# What to produce:
From the entries that follow, pick out all lines holding "html".

# Records for this exercise:

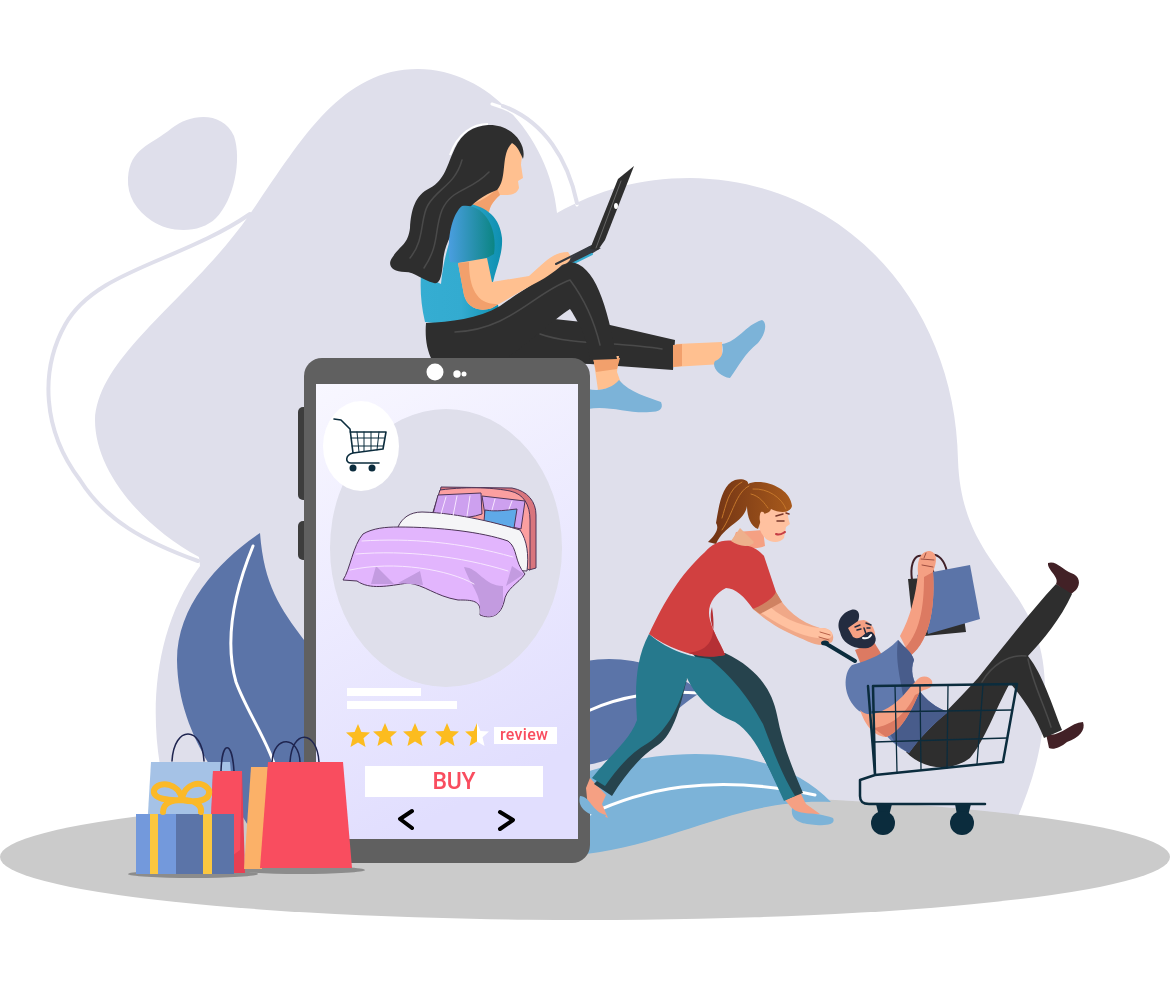
<!DOCTYPE html>
<html lang="en">
<head>
<meta charset="utf-8">
<title>Online shopping illustration</title>
<style>
:root{--mist:#dfdfeb;--ground:#cbcbcb;--indigo:#5b74a8;--sky:#7cb3d8;--red:#f94d5f;--gold:#fcbc1f;--ink:#2e2e2e;--navy:#0b2c3d;--skin:#ffc090;--skin-deep:#f2a06c;--blush:#f5a083;--blush-deep:#dc7a62;--tee:#d14040;--teal:#26798d;--teal-deep:#26434d;--phone:#606060;--lilac:#e2b5fd;--lilac-deep:#c39be0}
html,body{margin:0;background:#fff;overflow:hidden}
svg{display:block;width:1170px;height:982px}
text{font-family:Roboto,Inter,sans-serif;font-weight:500;fill:var(--red);text-anchor:middle}
.mist{fill:var(--mist)}.indigo{fill:var(--indigo)}.sky{fill:var(--sky)}.red{fill:var(--red)}.ink{fill:var(--ink)}.navy{fill:var(--navy)}.skin{fill:var(--skin)}.skin-deep{fill:var(--skin-deep)}.blush{fill:var(--blush)}.blush-deep{fill:var(--blush-deep)}.tee{fill:var(--tee)}.teal{fill:var(--teal)}.teal-deep{fill:var(--teal-deep)}.gold{fill:var(--gold)}.white{fill:#fff}
.line{fill:none;stroke-linecap:round;stroke-linejoin:round}
.vein{stroke:#fff;stroke-width:3}
.handle{stroke:#1f2550;stroke-width:1.5}
.wire{stroke:var(--navy)}
.fold{stroke:#4a4a4a;stroke-width:1.5}
</style>
</head>
<body>
<svg viewBox="0 0 1170 982" role="img" aria-label="People shopping online around a large phone">
<defs>
<linearGradient id="screen" x1="0" y1="0" x2=".3" y2="1"><stop stop-color="#f8f7ff"/><stop offset="1" stop-color="#e1defe"/></linearGradient>
<linearGradient id="sleeve"><stop stop-color="#4a9ee0"/><stop offset="1" stop-color="#0b8583"/></linearGradient>
<linearGradient id="shirt"><stop stop-color="#35add2"/><stop offset=".5" stop-color="#33abd0"/><stop offset="1" stop-color="#0d8fb0"/></linearGradient>
<linearGradient id="auburn"><stop stop-color="#6f3214"/><stop offset="1" stop-color="#a85a1c"/></linearGradient>
<path id="star" d="M0-12 L3.4-4 12-3.4 5.5 2.3 7.5 11 0 6.4-7.5 11-5.5 2.3-12-3.4-3.4-4Z"/>
<clipPath id="left-half"><rect x="-13" y="-13" width="13" height="26"/></clipPath>
</defs>

<g id="backdrop">
<path class="mist" d="M182 840C150 770 138 650 200 566L199 557C140 525 95 470 95 420C98 355 190 300 250 214C300 142 340 69 418 69C490 69 550 140 557 213C598 190 640 178 690 178C850 180 956 310 958 460C962 575 1045 580 1045 690C1045 750 1030 790 1008 840Z"/>
<path class="mist" d="M128 178C130 148 150 146 172 128C190 114 222 110 234 136C242 160 234 200 216 218C200 234 170 233 152 221C136 210 127 196 128 178Z"/>
<path class="line" stroke="#dfdfeb" stroke-width="4" d="M250 214C180 262 95 270 65 325C40 370 42 430 80 480C105 520 145 542 198 561"/>
<path class="line" stroke="#fff" stroke-width="3" d="M492 104C540 118 568 160 577 205"/>
<path class="line" stroke="#dfdfeb" stroke-width="4" d="M503 106C545 122 568 160 577 203"/>
</g>
<ellipse fill="#cbcbcb" cx="585" cy="857" rx="585" ry="63"/>

<g id="leaves">
<path class="indigo" d="M260 533C264 585 280 608 304 640V832H252C222 780 178 735 177 660C177 605 220 560 260 533Z"/>
<path class="line vein" d="M253 546C235 590 224 640 236 682C248 715 272 745 282 790"/>
<path class="indigo" d="M586 661C625 654 665 665 702 692C665 712 640 758 586 765Z"/>
<path class="line vein" d="M588 711C620 696 660 690 698 693"/>
<path class="sky" d="M586 772C680 742 780 748 831 802C740 798 680 842 586 854Z"/>
<path class="line vein" d="M588 815C640 790 710 772 815 795"/>
</g>

<g id="woman-with-laptop">
<path class="ink" d="M545 318L610 325 675 340 673 370 590 364 500 362Z"/>
<path class="line fold" d="M540 334C570 345 620 342 662 349"/>
<path class="skin" d="M676 344L722 342 722 364 673 367Z"/><path class="skin-deep" d="M673 345L682 344 682 366 673 367Z"/>
<path class="sky" d="M722 344C738 342 745 325 762 320C768 323 765 335 758 343C744 354 739 366 730 378C720 377 711 367 715 361C722 359 724 352 722 344Z"/>
<path class="skin" d="M593 356H619L617 372 622 386 598 390Z"/><path class="skin-deep" d="M593 358H620L617 369 596 372Z"/>
<path class="sky" d="M588 389C600 392 612 388 619 380C630 393 648 397 661 402C664 409 659 412 650 412C630 414 608 405 588 409Z"/>
<path class="skin" d="M500 150L518 140C525 148 521 160 521 165L523 178 518 181 519 188C516 196 508 195 500 195C492 202 490 207 489 212L466 206C478 195 492 185 500 150Z"/>
<path class="skin-deep" d="M466 206C480 202 490 196 497 188L500 195C492 202 490 207 489 212Z"/>
<path fill="url(#shirt)" d="M466 203C488 207 500 218 502 238C503 254 496 268 493 282L500 314C470 325 440 324 425 322C421 305 420 290 421 274L441 284C444 250 455 225 466 203Z"/>
<path fill="none" stroke="#fff" stroke-width="2" d="M450 155C458 133 473 124 488 124"/>
<path class="ink" d="M488 125C512 124 527 144 523 159C519 150 517 146 512 143C500 155 508 178 497 190C484 195 471 203 464 215C453 230 444 245 443 262C442 275 440 285 434 283C422 280 415 272 405 272C392 272 387 265 392 258C400 245 408 245 410 228C411 210 415 195 430 188C445 180 447 165 455 148C462 133 473 126 488 125Z"/>
<path class="line fold" d="M489 172C470 192 452 188 442 210C434 230 440 244 424 268M462 160C455 185 438 188 428 205C420 218 425 240 410 258"/>
<path fill="url(#sleeve)" d="M462 206C482 203 498 225 494 254C480 262 465 264 450 262C446 240 452 214 462 206Z"/>
<path fill="#35393f" d="M522 287L560 264 590 246 601 248 588 256Z"/><path class="line" stroke="#33abd0" stroke-width="2" d="M527 286L592 254"/>
<path class="ink" d="M426 323C450 322 478 319 500 306C520 292 545 275 570 262C595 264 607 305 617 359L590 360C588 338 576 318 570 309C550 322 522 350 500 362H433C426 350 425 335 426 323Z"/>
<path class="line fold" d="M455 332C510 330 535 292 570 280C585 300 594 320 600 345"/>
<path class="skin" d="M458 263L487 258 492 282 529 276C545 262 553 252 568 252C573 258 570 263 562 265C553 273 544 279 532 285L492 308C477 313 467 306 464 295Z"/>
<path class="skin-deep" d="M458 263L469 262C469 288 477 305 498 304L492 308C477 313 467 306 464 295Z"/>
<path class="line" stroke="#35393f" stroke-width="2" d="M556 264L592 246"/>
<path class="ink" d="M590 249L618 179 634 166 605 240 598 250Z"/><path class="line" stroke="#666" d="M596 248L621 181"/><ellipse class="white" cx="616" cy="206" rx="2" ry="3"/>
</g>

<g id="phone">
<rect x="298" y="407" width="12" height="93" rx="5" fill="#3d3d3d"/><rect x="298" y="521" width="12" height="39" rx="5" fill="#3d3d3d"/>
<rect x="304" y="358" width="286" height="505" rx="18" fill="#606060"/>
<rect x="316" y="384" width="262" height="455" fill="url(#screen)"/>
<g class="white"><circle cx="435" cy="372" r="8.5"/><circle cx="457" cy="374" r="3.7"/><circle cx="464" cy="374" r="2.5"/></g>
<ellipse class="mist" cx="446" cy="548" rx="116" ry="139"/>
<ellipse class="white" cx="361" cy="446" rx="38" ry="45"/>
<g id="cart-icon">
<path class="line wire" stroke-width="1.6" d="M334 419L341 420 350 429 353 453 383 449 386 432 350 432M353 453C345 455 345 463 351 463H379"/>
<path class="line wire" d="M351 438H384M352 446H383M357 432L359 452M364 432V451M371 432V450M379 432L377 450"/>
<circle class="navy" cx="353" cy="468" r="3.5"/><circle class="navy" cx="372" cy="468" r="3.5"/>
</g>
<g id="bed" stroke="#4d3558" stroke-linejoin="round">
<path fill="#d9757d" d="M441 487L512 488C528 491 536 502 536 515V568L529 570V518C528 505 521 496 508 494L440 492Z"/>
<path fill="#fb9fa0" d="M433 512L440 490C470 486 495 488 510 491C524 494 530 505 530 520V570L520 566 510 530Z"/>
<path fill="#cda0ef" d="M438 495L481 493 482 514C465 520 445 518 433 514Z"/>
<path fill="#cda0ef" d="M482 496L525 501 521 529 486 521Z"/>
<path fill="#5fa9e8" d="M485 510C497 512 506 510 517 509L514 528 484 521Z"/>
<path fill="#f5f5f7" d="M398 527C402 518 410 512 422 512C460 513 500 524 520 530C527 540 529 555 527 571L508 570Z"/>
<path fill="#e2b5fd" d="M398 527C440 527 482 532 508 541C518 548 514 562 525 574C518 584 506 588 504 602C500 617 490 619 480 615C482 600 472 600 458 600C435 596 425 585 408 583C388 586 370 590 357 581L343 580C350 570 353 545 363 534C373 528 386 527 398 527Z"/>
<g fill="#c39be0" stroke="none"><path d="M503 586C484 586 479 568 464 567C470 585 482 594 480 614C490 619 500 617 503 602Z"/><path d="M371 584L376 566 394 584ZM398 583L420 571 423 585ZM506 586L512 566 524 574Z"/></g>
<path class="line" stroke="#f7e6ff" d="M362 541C410 538 460 542 513 557M356 554C405 550 460 556 508 571M350 570C395 560 450 570 474 584M446 497L441 514M457 496L453 516M470 496L467 516M495 499L492 510M512 501L509 509"/>
</g>
<g class="white"><rect x="347" y="688" width="74" height="8"/><rect x="347" y="701" width="110" height="8"/><rect x="494" y="727" width="63" height="17"/><rect x="365" y="766" width="178" height="31"/></g>
<g id="rating" class="gold">
<use href="#star" x="358" y="736"/><use href="#star" x="385" y="735"/><use href="#star" x="415" y="735"/><use href="#star" x="447" y="735"/>
<use href="#star" x="477" y="735" class="white"/><g transform="translate(477 735)"><use href="#star" clip-path="url(#left-half)"/></g>
</g>
<text x="524" y="740" font-size="16" textLength="48">review</text>
<text x="454" y="789" font-size="23" textLength="43">BUY</text>
<path class="line" stroke="#000" stroke-width="4" stroke-linecap="butt" stroke-linejoin="miter" d="M412 811L400 819 412 828M500 812L513 820 500 829"/>
</g>

<g id="gifts">
<ellipse cx="300" cy="870" rx="65" ry="4" fill="#8c8c8c"/><ellipse cx="193" cy="874" rx="65" ry="4" fill="#8c8c8c"/>
<path fill="#a5c2e6" d="M151 762H230L236 830H147Z"/>
<path class="line handle" d="M172 761C174 725 202 725 204 761M221 771C222 740 232 740 234 771M272 762C274 734 299 736 300 762M290 762C292 728 317 730 319 762"/>
<path fill="#e83f53" d="M213 771H242L245 873H209Z"/><path class="red" d="M213 771H242L240 850 209 873Z"/>
<path fill="#fbb168" d="M251 767H268L262 869H244Z"/>
<path class="red" d="M268 762H343L352 868H260Z"/>
<rect class="indigo" x="136" y="814" width="98" height="60"/><rect x="136" y="814" width="40" height="60" fill="#7399dc"/>
<rect x="150" y="814" width="8" height="60" fill="#fbc740"/><rect x="203" y="814" width="9" height="60" fill="#fbc740"/>
<path class="line" stroke="#fbb928" stroke-width="6" d="M182 800C180 783 159 780 154 790C152 799 170 801 182 800C184 783 202 779 209 790C211 801 196 803 182 800C170 800 163 804 163 812M182 800C195 800 202 805 201 812"/>
</g>

<g id="man-in-cart">
<path class="line" stroke="#402028" stroke-width="2" d="M912 580C908 552 926 546 934 574M922 575C922 549 942 548 947 572"/>
<path class="ink" d="M908 579L958 576 966 632 914 637Z"/><path class="indigo" d="M917 575L970 565 980 619 928 634Z"/>
<path class="blush" d="M900 636C910 618 916 595 918 573C917 561 920 551 930 551C938 553 937 562 933 572C935 600 932 640 910 656Z"/>
<path class="blush-deep" d="M924 577L933 572C935 600 932 640 910 656L905 648C922 630 924 600 924 577Z"/>
<path class="line" stroke="#9c4c3f" d="M921 559L934 560M922 565L933 567M926 553L924 558"/>
<path fill="#422126" d="M1056 584C1060 577 1047 570 1048 563C1056 560 1063 570 1071 573C1080 576 1081 584 1076 590L1070 595ZM1046 734C1060 738 1069 723 1083 722C1086 730 1079 738 1067 742C1060 748 1053 750 1049 748Z"/>
<path class="ink" d="M906 752C930 728 958 700 978 678C1005 645 1030 612 1056 584L1072 594C1060 620 1043 640 1028 656C1043 675 1052 705 1062 730L1044 738C1035 715 1022 697 1010 683C995 710 985 740 970 758C950 773 922 769 906 752Z"/>
<path class="line fold" d="M1026 656C1008 654 991 666 982 682M1028 659C1033 684 1045 707 1051 727"/>
<path class="blush-deep" d="M855 650L874 642 882 655 862 667Z"/>
<path fill="#6079ad" d="M852 665C870 660 884 654 898 640C905 648 912 652 914 660C906 680 925 704 948 712C932 725 920 738 909 753C885 742 879 720 859 711C842 697 843 673 852 665Z"/>
<path fill="#485c8b" d="M898 640C905 648 912 652 914 660C906 680 925 704 948 712C932 725 920 738 909 753C900 748 894 742 890 734C920 716 892 680 898 640Z"/>
<path class="blush" d="M846 622L864 620C875 624 878 636 872 645L858 648C848 642 844 634 846 622Z"/>
<path fill="#232c40" d="M840 632C835 620 844 612 851 610C858 608 861 614 858 621L848 628 853 637C862 642 864 630 872 632C878 637 877 645 868 648C854 650 842 643 840 632Z"/>
<path class="line" stroke="#232c40" stroke-width="1.5" d="M855 627L860 625M866 623L871 625M857 630L861 629M867 628L870 628M864 628L866 634"/><path class="line" stroke="#fff" stroke-width="2" d="M863 638C867 639 870 637 871 635"/>
<path class="blush" d="M860 710C867 717 874 714 882 711C900 703 907 690 916 681C921 674 930 676 932 681C934 690 924 688 919 693C910 714 900 732 886 737C872 736 864 722 860 710Z"/>
<path class="blush-deep" d="M873 728C894 726 908 710 915 695L919 693C910 714 900 732 886 737Z"/>
</g>
<g id="shopping-cart">
<path class="line wire" stroke-width="2.5" d="M873 686L1017 684 1003 762 875 775ZM875 775L860 780V796C860 802 863 804 869 804H985M868 686L875 775"/>
<path class="line wire" stroke-width="1.3" d="M872 712L1012 710M874 742L1007 738M895 686L897 772M920 686L921 770M948 686L947 768M983 685L977 764"/>
<path class="line wire" stroke-width="4" d="M825 643L855 661"/>
<g class="navy"><path d="M876 804H892L888 820H880ZM955 804H971L967 820H958Z"/><circle cx="883" cy="823" r="12"/><circle cx="962" cy="823" r="12"/></g>
</g>

<g id="woman-pushing-cart">
<path class="blush" d="M590 778L606 795 602 804 608 818 588 808 586 788ZM785 800L800 792 806 804 820 814 800 818Z"/>
<path class="sky" d="M580 796C590 796 592 812 606 815C605 820 597 818 590 814C582 810 578 804 580 796ZM792 808C800 816 815 811 833 818C836 824 828 826 816 825C803 824 790 822 792 808Z"/>
<path class="teal-deep" d="M690 650L725 653C757 668 772 690 777 715C782 742 791 765 803 793L785 800 750 730ZM687 678C680 710 672 738 655 747C640 757 625 775 612 796L594 784 640 735Z"/>
<path class="teal" d="M649 634C670 652 692 657 710 659C738 682 752 704 763 724C772 748 782 775 795 796L784 801C765 760 755 735 735 722C710 712 695 695 687 678C680 705 668 730 648 743C630 753 618 768 605 786L592 778C610 755 630 740 637 720C635 690 635 660 649 634Z"/>
<path class="blush" d="M736 532L763 530 765 546C755 550 742 548 732 543Z"/>
<path fill="#eeb08c" d="M730 543L740 528 754 542 749 546Z"/>
<path fill="#ffc1a0" d="M760 510L786 506C788 514 788 519 790 524L786 527 784 538C780 543 772 543 766 539C759 532 756 522 760 510Z"/>
<path class="line" stroke="#78372a" stroke-width="1.5" d="M776 516L783 514M786 513L789 514M777 521L784 521"/><path class="line" stroke="#c53d45" stroke-width="2" d="M776 534C780 536 783 533 785 532"/>
<path fill="url(#auburn)" d="M748 484C760 478 790 486 792 506C790 514 779 513 771 509C769 515 763 511 761 520L758 529C750 526 747 515 747 506C744 523 725 524 716 544L708 542C714 536 720 529 716 523C719 505 722 485 735 480C743 478 749 481 748 484Z"/>
<path class="line" stroke="#c5772b" d="M749 486C736 492 733 514 722 530M742 482C728 489 726 506 722 518M753 489C768 488 782 498 786 509M751 494C760 496 765 504 768 508"/>
<path fill="#ffc1a0" d="M761 512C766 510 767 522 762 524C759 523 759 515 761 512Z"/>
<path fill="#f0a888" d="M776 592C785 610 800 622 820 628C830 627 836 635 832 642C820 649 810 642 800 638C780 630 765 620 753 609Z"/>
<path fill="#ffc1a0" d="M765 602C778 616 798 626 820 628C830 627 836 634 830 638C812 641 785 630 757 610Z"/>
<path fill="#cf8262" d="M776 592L782 602 760 614 753 609Z"/>
<path class="tee" d="M733 541C745 547 754 544 764 556L776 592C772 600 762 605 753 609C745 597 735 588 726 588C714 594 706 606 710 620C714 635 722 645 725 655C700 660 670 650 649 634C665 600 680 575 705 552C712 544 722 539 733 541Z"/>
<path fill="#b53035" d="M712 607C706 625 722 645 725 655C712 658 700 657 688 653C710 650 717 640 712 607Z"/>
<path fill="#eeb08c" d="M731 541L736 534 754 543C748 548 738 546 731 541Z"/>
<ellipse class="navy" cx="825" cy="643" rx="4" ry="2.5"/>
<path class="line" stroke="#b96249" d="M820 632L830 635M819 637L829 640"/>
</g>
</svg>
</body>
</html>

# Result of this exercise:
<!DOCTYPE html>
<html lang="en">
html,body{margin:0;background:#fff;overflow:hidden}
</html>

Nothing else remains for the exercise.